*** Records for processing Section Begins ***
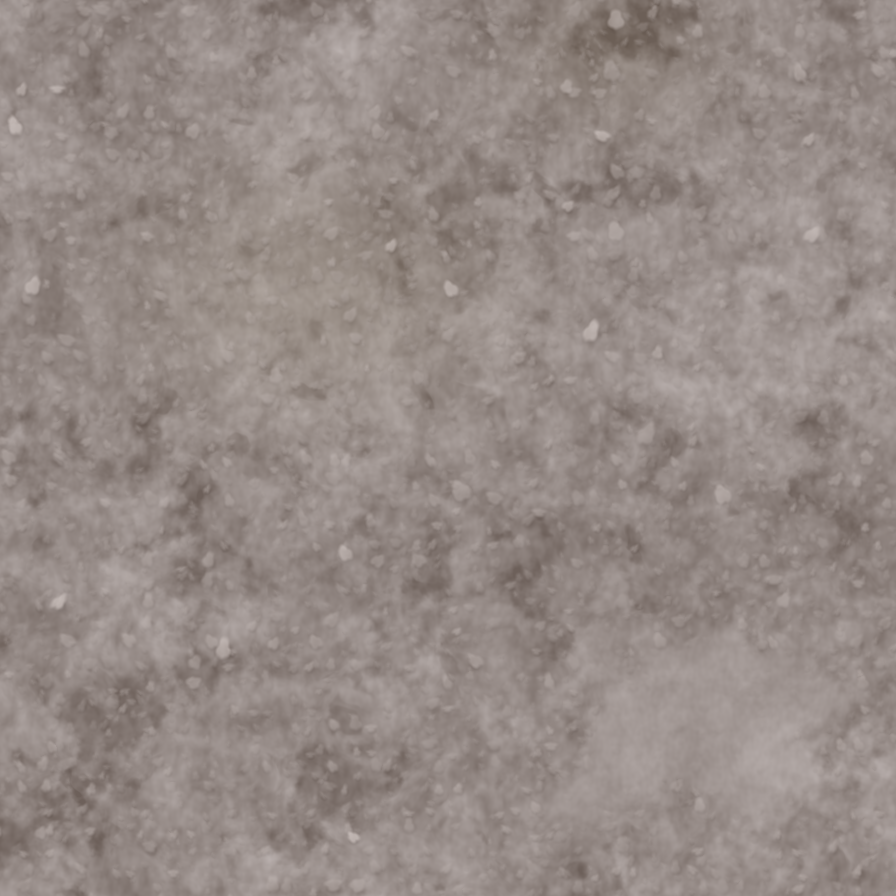
Write a Shadertoy shader that draws this texture.

```glsl
// Dusty grey-brown ground with damp dark patches, pale silt and scattered small stones.

vec2 hash2(vec2 p) {
    vec3 h = fract(p.xyx * vec3(0.1031, 0.1030, 0.0973));
    h += dot(h, h.yzx + 33.33);
    return fract((h.xx + h.yz) * h.zy);
}

float gradientNoise(vec2 p) {
    vec2 cell = floor(p), f = fract(p);
    vec2 u = f * f * f * (f * (f * 6.0 - 15.0) + 10.0);
    float corner[4];
    for (int i = 0; i < 4; i++) {
        vec2 o = vec2(i & 1, i >> 1);
        float a = 6.2832 * hash2(cell + o + 40.0).x;
        corner[i] = dot(vec2(cos(a), sin(a)), f - o);
    }
    return mix(mix(corner[0], corner[1], u.x), mix(corner[2], corner[3], u.x), u.y);
}

float fbm(vec2 p) {
    float sum = 0.0, amp = 0.5;
    for (int i = 0; i < 4; i++) {
        sum += amp * gradientNoise(p);
        p = mat2(1.6, 1.2, -1.2, 1.6) * p + 7.3;
        amp *= 0.5;
    }
    return sum;
}

// Soft round bump used to bias where large patches gather
float bump(vec2 p, vec2 centre, vec2 radius) {
    vec2 q = (p - centre) / radius;
    return exp(-dot(q, q));
}

// Scattered stones: x = coverage, y = shadow, z = brightness, w = facet light
vec4 stones(vec2 uv, float cells, float density, float size) {
    vec2 p = uv * cells, home = floor(p);
    vec4 result = vec4(0.0);
    float soft = 0.0022 * cells;
    for (int y = -1; y <= 1; y++)
    for (int x = -1; x <= 1; x++) {
        vec2 id = home + vec2(x, y);
        vec2 place = hash2(id + cells * 3.0), kind = hash2(id + cells * 5.0 + 17.0);
        if (kind.x > density) continue;
        vec2 d = p - id - 0.15 - 0.7 * place;
        float angle = 6.2832 * kind.y, c = cos(angle), s = sin(angle);
        float radius = size * mix(0.6, 1.25, place.y * place.y);
        vec2 axes = radius * vec2(1.2, mix(0.65, 1.0, place.x));
        vec2 q = mat2(c, -s, s, c) * d / axes;
        float theta = atan(q.y, q.x);
        float outline = 1.0 + 0.12 * sin(3.0 * theta + angle) + 0.06 * sin(5.0 * theta - angle);
        float edge = (length(q) - outline) * axes.y;
        float cover = 1.0 - smoothstep(-soft, soft, edge);
        float below = length((d + vec2(-0.15, 0.55) * radius) / radius);
        result.y = max(result.y, 1.0 - smoothstep(0.6, 1.5, below));
        if (cover > result.x) {
            result.x = cover;
            result.z = fract(kind.x * 91.7 + place.x);
            result.w = clamp(dot(d, vec2(-0.4, 0.9)) / radius, -1.0, 1.0);
        }
    }
    return result;
}

vec3 addStones(vec3 ground, vec4 stone, float lift, float shade) {
    ground -= shade * stone.y * (1.0 - stone.x);
    vec3 face = mix(ground, vec3(0.60, 0.56, 0.545), 0.5);
    face += lift * (0.3 + stone.z) + 0.02 * stone.w;
    return mix(ground, face, stone.x);
}

void mainImage(out vec4 fragColor, in vec2 fragCoord) {
    vec2 uv = fragCoord / iResolution.y;
    vec2 warped = uv + 0.05 * vec2(fbm(uv * 9.0), fbm(uv * 9.0 + 31.0));

    // Regions: damp soil at lower left and the top edge, silt, olive dust
    float damp = bump(uv, vec2(0.33, 0.49), vec2(0.17, 0.07))
               + bump(uv, vec2(0.06, 0.26), vec2(0.11, 0.12))
               + bump(uv, vec2(0.43, 0.15), vec2(0.16, 0.12))
               + 0.8 * bump(uv, vec2(0.14, 0.13), vec2(0.06, 0.10))
               + 2.0 * bump(uv, vec2(0.69, 0.97), vec2(0.08, 0.06))
               + 1.1 * bump(uv, vec2(0.30, 1.01), vec2(0.25, 0.03));
    float silt = bump(warped, vec2(0.77, 0.19), vec2(0.20, 0.12));
    silt = smoothstep(0.35, 0.70, silt + 1.3 * fbm(uv * 10.0 + 5.0));
    float olive = bump(uv, vec2(0.35, 0.68), vec2(0.20, 0.14))
                + 0.7 * bump(uv, vec2(0.68, 0.94), vec2(0.13, 0.09));

    // Tone from broad to fine mottling
    float rough = mix(1.0, 0.4, silt) * mix(1.0, 0.65, min(olive, 1.0));
    float tone = 0.15 * fbm(warped * 4.0 + 3.0) + 0.07 * fbm(warped * 10.0 + 23.0);
    tone += rough * 0.17 * fbm(warped * 24.0);
    tone += rough * 0.035 * gradientNoise(uv * vec2(58.0, 50.0) + 9.0);
    tone += rough * 0.050 * gradientNoise(uv * vec2(95.0, 78.0));
    tone += 0.020 * gradientNoise(uv * vec2(170.0, 120.0));
    tone += 0.030 * silt - 0.022 * min(damp, 1.5);

    // Damp patches with crumbled borders
    float patchField = fbm(warped * 7.0 + 12.0) + 0.40 * fbm(uv * 30.0) + 0.14 * damp;
    tone -= 0.10 * smoothstep(0.10, 0.34, patchField) * (1.0 - 0.8 * silt);
    float crumbs = fbm(warped * 19.0 + 50.0) + 0.06 * damp;
    tone -= 0.055 * smoothstep(0.18, 0.32, crumbs) * (1.0 - 0.7 * silt);
    tone = max(tone, -0.17);

    vec3 colour = vec3(0.598, 0.556, 0.541) + tone * vec3(1.0, 1.05, 1.10);
    colour += olive * vec3(-0.006, -0.007, -0.024);

    // Grit, pebbles, then a few larger pale stones
    float bare = 1.0 - 0.65 * silt;
    vec4 grit = stones(uv, 72.0, 0.45, 0.30) * vec4(bare * 0.7, bare, 1, 1);
    vec4 pebbles = stones(uv + 0.37, 44.0, 0.42, 0.26) * vec4(bare * 0.85, bare, 1, 1);
    colour = addStones(colour, grit, 0.040, 0.020);
    colour = addStones(colour, pebbles, 0.060, 0.032);
    colour = addStones(colour, stones(uv + 0.71, 17.0, 0.11, 0.15), 0.11, 0.045);
    fragColor = vec4(colour, 1.0);
}
```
*** Records for processing Section Ends ***
Task directions =>
What lines in the data above contain the word "result"? Show them all.

Answer to the exercise =>
    vec4 result = vec4(0.0);
        result.y = max(result.y, 1.0 - smoothstep(0.6, 1.5, below));
        if (cover > result.x) {
            result.x = cover;
            result.z = fract(kind.x * 91.7 + place.x);
            result.w = clamp(dot(d, vec2(-0.4, 0.9)) / radius, -1.0, 1.0);
    return result;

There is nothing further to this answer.